_WHAT YOU NEED TO DO_
For each line in the data below that has the word "body", copy that line.

[Stored data]
◆ ◆ ◆
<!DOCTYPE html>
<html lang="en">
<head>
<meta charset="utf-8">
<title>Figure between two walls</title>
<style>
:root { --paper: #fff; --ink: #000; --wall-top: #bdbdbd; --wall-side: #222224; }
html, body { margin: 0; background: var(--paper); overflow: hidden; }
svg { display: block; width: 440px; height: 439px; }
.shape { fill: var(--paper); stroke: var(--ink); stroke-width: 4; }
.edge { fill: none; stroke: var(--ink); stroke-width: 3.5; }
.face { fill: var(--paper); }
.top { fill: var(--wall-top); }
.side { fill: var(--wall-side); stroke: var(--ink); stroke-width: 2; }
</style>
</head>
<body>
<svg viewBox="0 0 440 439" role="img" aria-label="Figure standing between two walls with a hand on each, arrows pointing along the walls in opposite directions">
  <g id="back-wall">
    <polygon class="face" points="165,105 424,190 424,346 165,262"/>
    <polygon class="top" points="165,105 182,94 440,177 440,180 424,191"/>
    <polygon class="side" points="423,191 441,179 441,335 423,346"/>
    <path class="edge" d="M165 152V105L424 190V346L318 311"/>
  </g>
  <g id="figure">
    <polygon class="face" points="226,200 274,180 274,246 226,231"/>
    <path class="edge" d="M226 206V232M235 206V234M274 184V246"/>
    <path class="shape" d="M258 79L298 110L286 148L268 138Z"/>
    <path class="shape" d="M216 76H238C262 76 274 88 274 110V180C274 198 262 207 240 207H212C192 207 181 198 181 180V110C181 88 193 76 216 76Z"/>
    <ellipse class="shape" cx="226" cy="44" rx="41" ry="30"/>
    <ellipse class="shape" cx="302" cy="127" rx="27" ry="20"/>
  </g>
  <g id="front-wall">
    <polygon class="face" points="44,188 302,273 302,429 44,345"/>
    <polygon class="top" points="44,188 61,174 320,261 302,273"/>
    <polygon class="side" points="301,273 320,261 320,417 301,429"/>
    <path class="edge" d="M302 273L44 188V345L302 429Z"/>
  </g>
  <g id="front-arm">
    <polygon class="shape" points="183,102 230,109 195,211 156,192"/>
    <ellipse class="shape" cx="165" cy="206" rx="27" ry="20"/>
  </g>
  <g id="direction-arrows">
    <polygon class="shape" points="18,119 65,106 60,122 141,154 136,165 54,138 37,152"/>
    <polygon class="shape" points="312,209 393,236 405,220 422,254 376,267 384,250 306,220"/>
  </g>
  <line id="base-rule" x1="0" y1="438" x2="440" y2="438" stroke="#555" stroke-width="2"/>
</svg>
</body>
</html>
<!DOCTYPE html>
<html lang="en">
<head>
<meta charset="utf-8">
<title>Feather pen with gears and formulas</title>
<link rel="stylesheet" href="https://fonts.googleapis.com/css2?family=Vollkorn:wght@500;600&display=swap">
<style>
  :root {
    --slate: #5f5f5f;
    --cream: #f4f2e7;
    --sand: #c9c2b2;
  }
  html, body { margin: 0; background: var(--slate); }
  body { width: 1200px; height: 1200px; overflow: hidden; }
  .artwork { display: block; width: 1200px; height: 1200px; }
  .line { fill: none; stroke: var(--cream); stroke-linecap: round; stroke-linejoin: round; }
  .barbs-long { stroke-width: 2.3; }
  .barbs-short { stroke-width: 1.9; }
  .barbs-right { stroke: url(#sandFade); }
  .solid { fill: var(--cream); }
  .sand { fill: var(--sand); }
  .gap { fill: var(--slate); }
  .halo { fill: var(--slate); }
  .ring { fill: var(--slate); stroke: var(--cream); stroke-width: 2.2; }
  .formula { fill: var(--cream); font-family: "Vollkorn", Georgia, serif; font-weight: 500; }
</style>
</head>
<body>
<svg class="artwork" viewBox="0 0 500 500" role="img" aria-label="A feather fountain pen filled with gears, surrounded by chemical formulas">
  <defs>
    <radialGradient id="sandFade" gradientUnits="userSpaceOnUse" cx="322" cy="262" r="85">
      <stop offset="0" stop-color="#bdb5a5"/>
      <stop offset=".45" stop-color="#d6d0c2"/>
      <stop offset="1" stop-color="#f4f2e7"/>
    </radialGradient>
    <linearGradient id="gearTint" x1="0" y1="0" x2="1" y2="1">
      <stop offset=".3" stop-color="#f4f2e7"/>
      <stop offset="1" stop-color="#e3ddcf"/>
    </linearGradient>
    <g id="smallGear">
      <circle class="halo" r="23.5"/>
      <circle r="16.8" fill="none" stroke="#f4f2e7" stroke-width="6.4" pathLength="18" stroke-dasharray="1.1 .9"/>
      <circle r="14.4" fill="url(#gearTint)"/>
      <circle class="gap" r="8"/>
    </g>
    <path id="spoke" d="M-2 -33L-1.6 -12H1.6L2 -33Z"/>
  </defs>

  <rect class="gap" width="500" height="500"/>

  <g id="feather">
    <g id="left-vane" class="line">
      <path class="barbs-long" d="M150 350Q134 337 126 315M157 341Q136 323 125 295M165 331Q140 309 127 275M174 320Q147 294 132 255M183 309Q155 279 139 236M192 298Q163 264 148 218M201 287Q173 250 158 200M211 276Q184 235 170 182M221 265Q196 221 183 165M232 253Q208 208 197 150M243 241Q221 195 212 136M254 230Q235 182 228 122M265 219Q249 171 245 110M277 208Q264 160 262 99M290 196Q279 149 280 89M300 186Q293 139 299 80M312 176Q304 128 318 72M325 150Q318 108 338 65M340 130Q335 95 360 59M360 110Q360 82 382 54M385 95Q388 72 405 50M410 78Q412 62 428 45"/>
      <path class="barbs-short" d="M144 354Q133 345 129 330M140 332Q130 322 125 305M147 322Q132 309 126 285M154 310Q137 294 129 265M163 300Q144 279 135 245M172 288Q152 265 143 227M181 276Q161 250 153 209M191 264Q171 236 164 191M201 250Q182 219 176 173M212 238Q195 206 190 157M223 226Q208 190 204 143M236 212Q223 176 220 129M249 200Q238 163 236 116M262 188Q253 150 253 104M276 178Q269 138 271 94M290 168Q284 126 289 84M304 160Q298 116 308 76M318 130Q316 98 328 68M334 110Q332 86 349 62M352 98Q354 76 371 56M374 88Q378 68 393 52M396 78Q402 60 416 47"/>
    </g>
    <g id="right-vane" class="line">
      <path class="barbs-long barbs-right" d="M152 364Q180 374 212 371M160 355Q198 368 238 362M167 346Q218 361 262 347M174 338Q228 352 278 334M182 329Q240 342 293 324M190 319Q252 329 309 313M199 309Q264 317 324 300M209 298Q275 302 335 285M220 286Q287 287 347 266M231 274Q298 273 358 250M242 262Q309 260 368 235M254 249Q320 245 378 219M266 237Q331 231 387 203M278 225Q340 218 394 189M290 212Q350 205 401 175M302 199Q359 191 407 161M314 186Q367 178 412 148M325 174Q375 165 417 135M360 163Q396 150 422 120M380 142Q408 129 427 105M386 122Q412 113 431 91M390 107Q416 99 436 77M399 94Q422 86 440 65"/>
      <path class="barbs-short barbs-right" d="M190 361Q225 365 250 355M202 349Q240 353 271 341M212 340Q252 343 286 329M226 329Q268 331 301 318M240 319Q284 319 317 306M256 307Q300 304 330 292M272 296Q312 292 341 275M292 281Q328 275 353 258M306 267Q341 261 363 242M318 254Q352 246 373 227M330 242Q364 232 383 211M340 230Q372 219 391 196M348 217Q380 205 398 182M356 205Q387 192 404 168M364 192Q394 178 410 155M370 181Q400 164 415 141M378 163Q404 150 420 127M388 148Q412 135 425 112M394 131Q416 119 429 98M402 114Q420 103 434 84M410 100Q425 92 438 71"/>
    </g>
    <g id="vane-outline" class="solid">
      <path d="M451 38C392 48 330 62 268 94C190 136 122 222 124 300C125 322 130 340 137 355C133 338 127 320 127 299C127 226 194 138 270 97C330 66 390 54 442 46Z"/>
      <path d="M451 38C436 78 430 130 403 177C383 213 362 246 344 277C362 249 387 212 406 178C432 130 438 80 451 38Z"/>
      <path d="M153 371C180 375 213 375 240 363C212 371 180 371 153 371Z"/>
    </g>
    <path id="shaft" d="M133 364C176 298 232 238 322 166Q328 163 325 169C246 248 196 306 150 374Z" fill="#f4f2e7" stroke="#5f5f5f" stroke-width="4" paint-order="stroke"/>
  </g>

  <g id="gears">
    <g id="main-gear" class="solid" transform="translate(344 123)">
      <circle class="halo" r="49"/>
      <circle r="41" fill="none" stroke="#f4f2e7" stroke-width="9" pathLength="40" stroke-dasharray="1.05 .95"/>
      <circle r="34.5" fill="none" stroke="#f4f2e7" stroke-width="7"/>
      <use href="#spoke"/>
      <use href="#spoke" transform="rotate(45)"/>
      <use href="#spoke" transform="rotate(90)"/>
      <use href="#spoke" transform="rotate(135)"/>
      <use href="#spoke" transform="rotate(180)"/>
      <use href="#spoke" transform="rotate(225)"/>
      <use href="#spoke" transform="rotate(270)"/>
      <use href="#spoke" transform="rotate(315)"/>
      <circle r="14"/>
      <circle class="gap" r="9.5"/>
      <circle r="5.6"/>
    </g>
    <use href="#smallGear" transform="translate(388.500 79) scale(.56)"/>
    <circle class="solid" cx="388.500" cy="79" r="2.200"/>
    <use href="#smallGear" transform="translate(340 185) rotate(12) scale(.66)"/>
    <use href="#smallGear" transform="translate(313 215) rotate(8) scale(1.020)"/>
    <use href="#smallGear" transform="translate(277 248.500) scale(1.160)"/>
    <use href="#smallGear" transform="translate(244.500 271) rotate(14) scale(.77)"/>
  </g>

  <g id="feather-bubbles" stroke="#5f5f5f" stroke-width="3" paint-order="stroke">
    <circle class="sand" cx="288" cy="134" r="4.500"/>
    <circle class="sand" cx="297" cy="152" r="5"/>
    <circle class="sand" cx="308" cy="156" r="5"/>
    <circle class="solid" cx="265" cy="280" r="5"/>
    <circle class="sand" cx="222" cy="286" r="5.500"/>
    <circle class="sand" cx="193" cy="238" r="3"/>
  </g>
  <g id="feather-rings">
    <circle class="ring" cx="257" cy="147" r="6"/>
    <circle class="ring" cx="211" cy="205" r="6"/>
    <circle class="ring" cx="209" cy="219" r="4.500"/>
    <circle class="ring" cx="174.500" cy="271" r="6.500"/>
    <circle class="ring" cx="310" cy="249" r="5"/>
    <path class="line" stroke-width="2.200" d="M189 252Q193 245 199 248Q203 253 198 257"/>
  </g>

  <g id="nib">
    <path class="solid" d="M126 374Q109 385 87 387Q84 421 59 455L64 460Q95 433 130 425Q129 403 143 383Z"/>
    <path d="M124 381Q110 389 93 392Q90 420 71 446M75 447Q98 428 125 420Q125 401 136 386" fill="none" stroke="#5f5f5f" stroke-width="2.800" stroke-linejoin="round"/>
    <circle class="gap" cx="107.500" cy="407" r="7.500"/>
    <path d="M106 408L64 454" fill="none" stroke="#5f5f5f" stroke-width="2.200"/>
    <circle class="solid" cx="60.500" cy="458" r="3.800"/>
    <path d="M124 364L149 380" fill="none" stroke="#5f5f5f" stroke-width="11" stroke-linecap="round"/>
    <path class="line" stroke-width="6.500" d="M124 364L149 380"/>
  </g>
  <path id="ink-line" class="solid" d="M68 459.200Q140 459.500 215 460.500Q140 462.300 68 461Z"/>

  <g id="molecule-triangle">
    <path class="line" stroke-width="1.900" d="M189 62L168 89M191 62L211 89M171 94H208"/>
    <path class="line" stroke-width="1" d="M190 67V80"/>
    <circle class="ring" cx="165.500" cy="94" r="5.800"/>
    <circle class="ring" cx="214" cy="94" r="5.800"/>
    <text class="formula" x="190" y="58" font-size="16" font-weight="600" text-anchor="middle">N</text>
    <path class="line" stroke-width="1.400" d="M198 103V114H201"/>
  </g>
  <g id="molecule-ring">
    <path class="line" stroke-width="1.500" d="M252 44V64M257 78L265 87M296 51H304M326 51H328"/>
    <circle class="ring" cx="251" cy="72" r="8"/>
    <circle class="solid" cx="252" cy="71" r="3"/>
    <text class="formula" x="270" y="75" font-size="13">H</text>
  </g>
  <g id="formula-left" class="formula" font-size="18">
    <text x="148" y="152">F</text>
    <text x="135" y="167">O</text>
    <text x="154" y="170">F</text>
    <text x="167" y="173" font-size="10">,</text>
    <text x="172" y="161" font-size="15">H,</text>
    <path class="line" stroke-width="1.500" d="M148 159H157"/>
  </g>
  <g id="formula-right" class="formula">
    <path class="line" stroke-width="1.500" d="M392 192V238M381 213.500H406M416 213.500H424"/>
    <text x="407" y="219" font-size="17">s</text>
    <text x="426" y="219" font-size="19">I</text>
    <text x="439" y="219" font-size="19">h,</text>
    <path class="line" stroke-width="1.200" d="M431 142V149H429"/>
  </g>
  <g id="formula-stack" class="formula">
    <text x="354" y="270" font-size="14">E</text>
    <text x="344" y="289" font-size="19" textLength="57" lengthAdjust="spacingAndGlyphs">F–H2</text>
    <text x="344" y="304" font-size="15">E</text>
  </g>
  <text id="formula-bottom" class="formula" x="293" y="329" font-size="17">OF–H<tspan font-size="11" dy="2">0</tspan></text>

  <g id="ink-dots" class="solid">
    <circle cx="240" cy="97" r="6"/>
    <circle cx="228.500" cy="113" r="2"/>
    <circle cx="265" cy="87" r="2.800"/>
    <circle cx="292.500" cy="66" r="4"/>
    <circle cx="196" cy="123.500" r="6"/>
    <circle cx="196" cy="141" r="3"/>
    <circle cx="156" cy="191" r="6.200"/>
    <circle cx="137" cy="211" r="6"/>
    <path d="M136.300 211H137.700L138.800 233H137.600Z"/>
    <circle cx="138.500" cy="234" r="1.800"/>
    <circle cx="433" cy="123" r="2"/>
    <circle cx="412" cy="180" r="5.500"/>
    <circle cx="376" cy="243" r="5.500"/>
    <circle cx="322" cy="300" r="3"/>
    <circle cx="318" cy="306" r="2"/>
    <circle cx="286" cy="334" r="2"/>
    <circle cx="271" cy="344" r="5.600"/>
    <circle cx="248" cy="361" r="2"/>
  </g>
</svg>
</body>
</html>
◆ ◆ ◆
_TASK RESULT_
html, body { margin: 0; background: var(--paper); overflow: hidden; }
<body>
</body>
  html, body { margin: 0; background: var(--slate); }
  body { width: 1200px; height: 1200px; overflow: hidden; }
<body>
</body>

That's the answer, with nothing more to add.